En EspaŅol

Q. Who is Mr. Smarty Plants?

A: There are those who suspect Wildflower Center volunteers are the culpable and capable culprits. Yet, others think staff members play some, albeit small, role. You can torture us with your plant questions, but we will never reveal the Green Guru's secret identity.

Help us grow by giving to the Plant Database Fund or by becoming a member

Did you know you can access the Native Plant Information Network with your web-enabled smartphone?

Share

Ask Mr. Smarty Plants

Ask Mr. Smarty Plants is a free service provided by the staff and volunteers at the Lady Bird Johnson Wildflower Center.

Search Smarty Plants
    
 
See a list of all Smarty Plants questions
Can't find the answer in our existing FAQs, submit a question to Mr. Smarty Plants.
Need help with plant identification, visit the plant identification page.
 
rate this answer
2 ratings

Monday - February 22, 2010

From: Americus, GA
Region: Southeast
Topic: Grasses or Grass-like
Title: Replenishing a fallow field in Central Geogia.
Answered by: Joe Marcus

QUESTION:

I have recently taken a 54 acre field out of cultivation and would like to replenish the soil with native cover plants. There is a slope to a portion of the field that is experiencing some erosion. I would like to stabalize the soil in that area as well. It is located in Central Georgia and gets full sun on sandy soil.

ANSWER:

As you indicated, there are two issues to address: soil retention and soil improvement.  For the areas most susceptible to erosion, native grasses will do the best job of holding the soil and preventing loss during times of heavy rain.  The parts of your field less susceptible to erosion loss can be planted with fewer grasses and more nitrogen-fixing legumes, though a mix of both should be planted in all areas. 

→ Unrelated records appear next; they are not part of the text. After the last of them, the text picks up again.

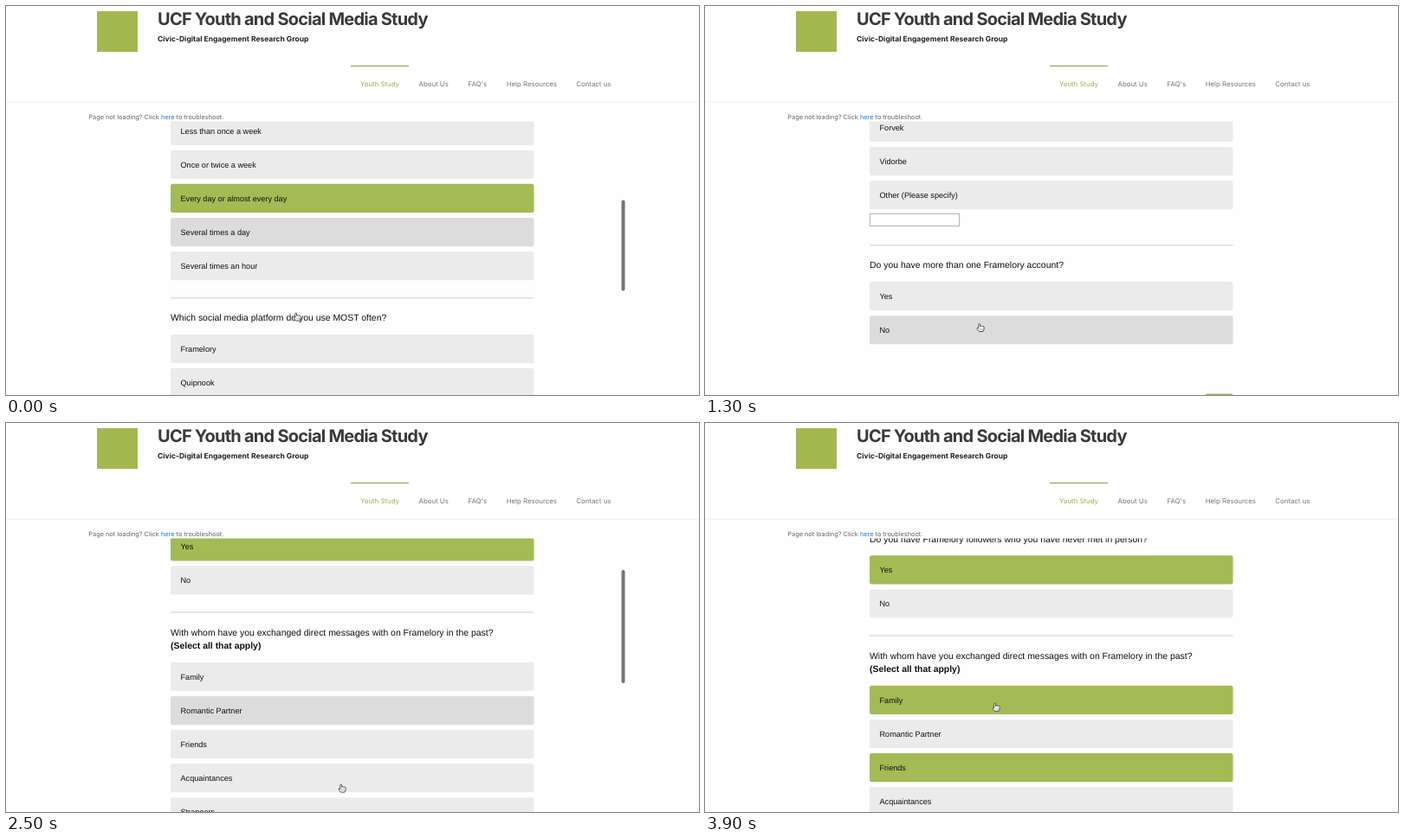
Write an HTML page that moves like this. It is 800 px wide and 450 px high and loops after 4 s.

```html
<!DOCTYPE html>
<html lang="en">
<head>
<meta charset="utf-8">
<title>Youth and Social Media Study</title>
<style>
  html, body { margin: 0; width: 100%; height: 100%; overflow: hidden; background: #fefefe; }
  svg { display: block; width: 800px; height: 450px; text-rendering: geometricPrecision; }
  .ui { font-family: Inter, Roboto, sans-serif; }
  .form { font-family: "Liberation Sans", Arial, sans-serif; fill: #111; }
  .title { font-size: 20px; font-weight: 650; letter-spacing: -.76px; fill: #3a3a3a; }
  .lab { font-size: 8.5px; font-weight: 700; fill: #222; }
  .nav { font-size: 7.85px; fill: #757575; }
  .nav.active { fill: #9bad50; }
  .hint { font-size: 7.36px; fill: #666; }
  .hint tspan { fill: #1b78e8; }
  .option { font-size: 9.15px; }
  .question { font-size: 10.45px; }
  .strong { font-weight: 700; }
</style>
</head>
<body>
<svg id="stage" viewBox="0 0 800 450">
  <clipPath id="view"><rect x="0" y="133.5" width="800" height="316.5"/></clipPath>
  <rect width="800" height="111" fill="#fff"/>
  <rect y="110.5" width="800" height="1" fill="#ededed"/>
  <rect x="105" y="6" width="47" height="47" fill="#a3b84f"/>
  <g class="ui" id="header">
    <text class="title" x="175" y="21.8">UCF Youth and Social Media Study</text>
    <text class="lab" x="175" y="41.2">Civic-Digital Engagement Research Group</text>
    <rect x="398" y="68.7" width="67" height="1.5" fill="#a3b26a"/>
    <text class="hint" x="95.3" y="130.8">Page not loading? Click <tspan>here</tspan> to troubleshoot.</text>
  </g>
  <g class="form" id="form" clip-path="url(#view)"></g>
  <rect id="bar" x="710.5" width="4" rx="2" fill="#747474"/>
  <g id="cursor">
    <path d="M-2.2 1.2V-3.6a.9.9 0 0 1 1.8 0V-1.2a.85.85 0 0 1 1.6 0a.85.85 0 0 1 1.5.3a.75.75 0 0 1 1.4.5V2.2L3 4.6H-1.5L-4 1.4a.9.9 0 0 1 1.3-1Z"
      fill="#fff" stroke="#444" stroke-width=".9" stroke-linejoin="round"/>
    <path d="M-.3 1V3M1.2 1V3M2.6 1V3" stroke="#777" stroke-width=".5"/>
  </g>
</svg>
<script>
const GREEN = '#a4ba54', GREY = '#ebebeb', HOVER = '#dcdcdc';
const LEFT = 190, WIDTH = 419.5, PITCH = 39.08, ROW = 33.2;
const $ = id => document.getElementById(id);

function add(parent, tag, attrs, text) {
  const el = document.createElementNS('http://www.w3.org/2000/svg', tag);
  for (const key in attrs) el.setAttribute(key, attrs[key]);
  if (text) el.textContent = text;
  parent.append(el);
  return el;
}

[['Youth Study', 409], ['About Us', 476.5], ['FAQ\'s', 533.5], ['Help Resources', 577.7], ['Contact us', 658.3]]
  .forEach(([label, x], i) => add($('header'), 'text', { class: i ? 'nav' : 'nav active', x, y: 93.4 }, label));

// A page lays its parts out downwards; y is the top of the next option.
function makePage(y, barTop, barHeight, barRate) {
  const group = add($('form'), 'g', {});
  const page = { group, rows: {}, barTop, barHeight, barRate };
  page.line = (text, middle, extra = '') =>
    add(group, 'text', { class: 'question ' + extra, x: LEFT, y: middle + 3.7 }, text);
  page.options = (...labels) => {
    for (const label of labels) {
      page.rows[label] = add(group, 'rect', { x: LEFT, y, width: WIDTH, height: ROW, rx: 2.5 });
      add(group, 'text', { class: 'option', x: 201.5, y: y + 19.9 }, label);
      y += PITCH;
    }
  };
  page.input = () => {
    add(group, 'rect', { x: LEFT + .5, y: y - .7, width: 103, height: 14, fill: '#fff', stroke: '#b4b4b4' });
    y += 21;
  };
  page.ask = (text, more) => {
    const rule = y + 14.4;
    add(group, 'rect', { x: LEFT, y: rule - .5, width: WIDTH, height: 1.3, fill: '#d9d9d9' });
    page.line(text, rule + 23);
    if (more) page.line(more, rule + 38.5, 'strong');
    y = rule + (more ? 58 : 42.5);
  };
  page.next = () => {
    const top = y + 51.4;
    add(group, 'rect', { x: 577.5, y: top, width: 32, height: 28, rx: 2, fill: GREEN });
    add(group, 'text', { class: 'option', x: 593.5, y: top + 17, 'text-anchor': 'middle', fill: '#fff' }, 'Next');
  };
  return page;
}

const first = makePage(127.7, 224.5, 105, .307);
first.options('Less than once a week', 'Once or twice a week', 'Every day or almost every day',
  'Several times a day', 'Several times an hour');
first.ask('Which social media platform do you use MOST often?');
first.options('Framelory', 'Quipnook', 'Palhaven', 'Tattlin', 'Forvek', 'Vidorbe', 'Other (Please specify)');
first.input();
first.ask('Do you have more than one Framelory account?');
first.options('Yes', 'No');
first.next();

const second = makePage(218.9, 134.5, 131, .383);
second.line('Please answer the following questions based on your primary Framelory account that you', 153);
second.line('are using for this study.', 168.5);
second.line('Do you have Framelory followers who you have never met in person?', 199.5);
second.options('Yes', 'No');
second.ask('With whom have you exchanged direct messages with on Framelory in the past?', '(Select all that apply)');
second.options('Family', 'Romantic Partner', 'Friends', 'Acquaintances', 'Strangers', 'Other (Please specify)');
second.input();
second.ask('How often do you use disappearing messages on Framelory?');
second.options('Never');

// Each step names only what changes at that time.
const steps = [
  [0, { page: first, scroll: 0, at: [336, 359.5], hover: 'Several times a day', picked: ['Every day or almost every day'], bar: 1 }],
  [100, { scroll: 62 }],
  [200, { scroll: 96.6, hover: '' }],
  [300, { at: [330, 315], hover: 'Framelory', bar: .5 }],
  [400, { at: [326, 301], picked: ['Every day or almost every day', 'Framelory'], bar: 0 }],
  [500, { at: [342, 391], hover: 'Palhaven' }],
  [600, { scroll: 150, bar: 1 }],
  [700, { scroll: 245 }],
  [800, { scroll: 330 }],
  [900, { scroll: 385, hover: '' }],
  [1000, { scroll: 412.4 }],
  [1100, { bar: .5 }],
  [1200, { at: [328, 381], hover: 'No', bar: 0 }],
  [1300, { at: [318, 372] }],
  [1400, { picked: ['Every day or almost every day', 'Framelory', 'No'] }],
  [1500, { scroll: 440, hover: '', bar: 1 }],
  [1600, { scroll: 457.4, at: [430, 395] }],
  [1700, { at: [594, 425] }],
  [1800, { page: second, scroll: 0, picked: [], bar: 1 }],
  [1900, { at: [520, 345], bar: .5 }],
  [2000, { at: [430, 258], hover: 'No', bar: 0 }],
  [2100, { at: [394, 224.7], hover: 'Yes' }],
  [2400, { scroll: 30, at: [388, 422.5], hover: 'Romantic Partner', picked: ['Yes'], bar: 1 }],
  [2500, { scroll: 92.6 }],
  [2600, { hover: 'Acquaintances', bar: .5 }],
  [2700, { at: [365, 372], hover: 'Friends', bar: 0 }],
  [3100, { picked: ['Yes', 'Friends'] }],
  [3200, { at: [341, 328.7], hover: '' }],
  [3300, { scroll: 140, bar: 1 }],
  [3400, { scroll: 215 }],
  [3500, { scroll: 244 }],
  [3600, { scroll: 150 }],
  [3700, { scroll: 65.6 }],
  [3800, { at: [336, 328.7], hover: 'Family', bar: .5 }],
  [3900, { picked: ['Yes', 'Friends', 'Family'], bar: 0 }]
];

const LOOP = 4000;
const set = (el, attrs) => { for (const key in attrs) el.setAttribute(key, attrs[key]); };

function draw(time) {
  const { page, scroll, at, hover, picked, bar } =
    Object.assign({}, ...steps.filter(([start]) => start <= time).map(([, change]) => change));
  for (const p of [first, second]) set(p.group, { display: p === page ? 'inline' : 'none' });
  set(page.group, { transform: `translate(0 ${-scroll})` });
  for (const label in page.rows) {
    const fill = picked.includes(label) ? GREEN : label === hover ? HOVER : GREY;
    set(page.rows[label], { fill });
  }
  set($('bar'), { y: page.barTop + scroll * page.barRate, height: page.barHeight, opacity: bar });
  set($('cursor'), { transform: `translate(${at})` });
}

const began = performance.now();
function tick() {
  draw((performance.now() - began) % LOOP);
  requestAnimationFrame(tick);
}
tick();
</script>
</body>
</html>
```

Some useful native grasses are: Andropogon virginicus (broomsedge bluestem), Schizachyrium scoparium (little bluestem), Andropogon glomeratus (bushy bluestem), Sorghastrum nutans (Indiangrass) and Panicum virgatum (switchgrass).

Some native legumes that will fix nitrogen in your soil are Chamaecrista nictitans (sensitive partridge pea)Chamaecrista fasciculata (partridge pea), Desmodium spp.,  Galactia spp., Lespedeza spp., Stylosanthes biflora (sidebeak pencilflower), Tephrosia spp., and Pediomelum canescens (buckroot).

Although we do not recommend non-native species, a grass and a legume often used for soil retention and improvement are Annual ryegrass, Lolium perenne ssp. multiflorum and Buckwheat, Fagopyrum esculentum.

Your county Cooperative Extension Service agent should also be able to give you some valuable advice on soil conseration in your area.

 

More Grasses or Grass-like Questions

Shade tolerant groundcover plants for Tarrant County, Texas
November 01, 2011 - I live in far NE Tarrant County (Ft Worth), TX and need a groundcover that can tolerate complete shade and poor, rocky, clay soil. I need mostly for erosion control, and needs to be relatively low
view the full question and answer

Native Wildflowers and Grasses for Texas Acreage
April 15, 2015 - I recently purchased about 36 acres in Somervell County, Texas where cedar had been bulldozed and burned (many large spots). What would be the best native flowers or grasses to replant in that area? L...
view the full question and answer

Replacing hawthorn bush with muhly grass from Plano TX
April 10, 2014 - I am thinking of replacing a hawthorn bush with a muhly grass plant or two in an edged area with river rock cover in Plano, texas. It is the black soil and not a sandy loam. We have a sprinkler syst...
view the full question and answer

Native replacement for non-native Bermudagrass in Leander TX
October 16, 2011 - We have Bermuda grass. Large patches have died due to the drought and our yard has been taken over by weeds and St. Augustine grass whose seeds must have blown in. Even when the grass was in great con...
view the full question and answer

Habiturf for East Texas
May 14, 2012 - We live in east Texas, right on the beginning of the piney words, the soil is a little sandy. We have taken up a wooden walkway but can't get anything to grow there. Could the soil be dead from year ...
view the full question and answer

Smarty Plants's Facebook profile Support the Wildflower Center by Donating Online or Becoming a Member today.

Mr. Smarty Plants wants you to be his Facebook friend. Click the Facebook icon to add yourself to Mr. Smarty Plants list of friends.
E-NEWSLETTER | BECOME A MEMBER | DONATE NOW | MEDIA | SITEMAP | STAFF
© 2015 Lady Bird Johnson Wildflower Center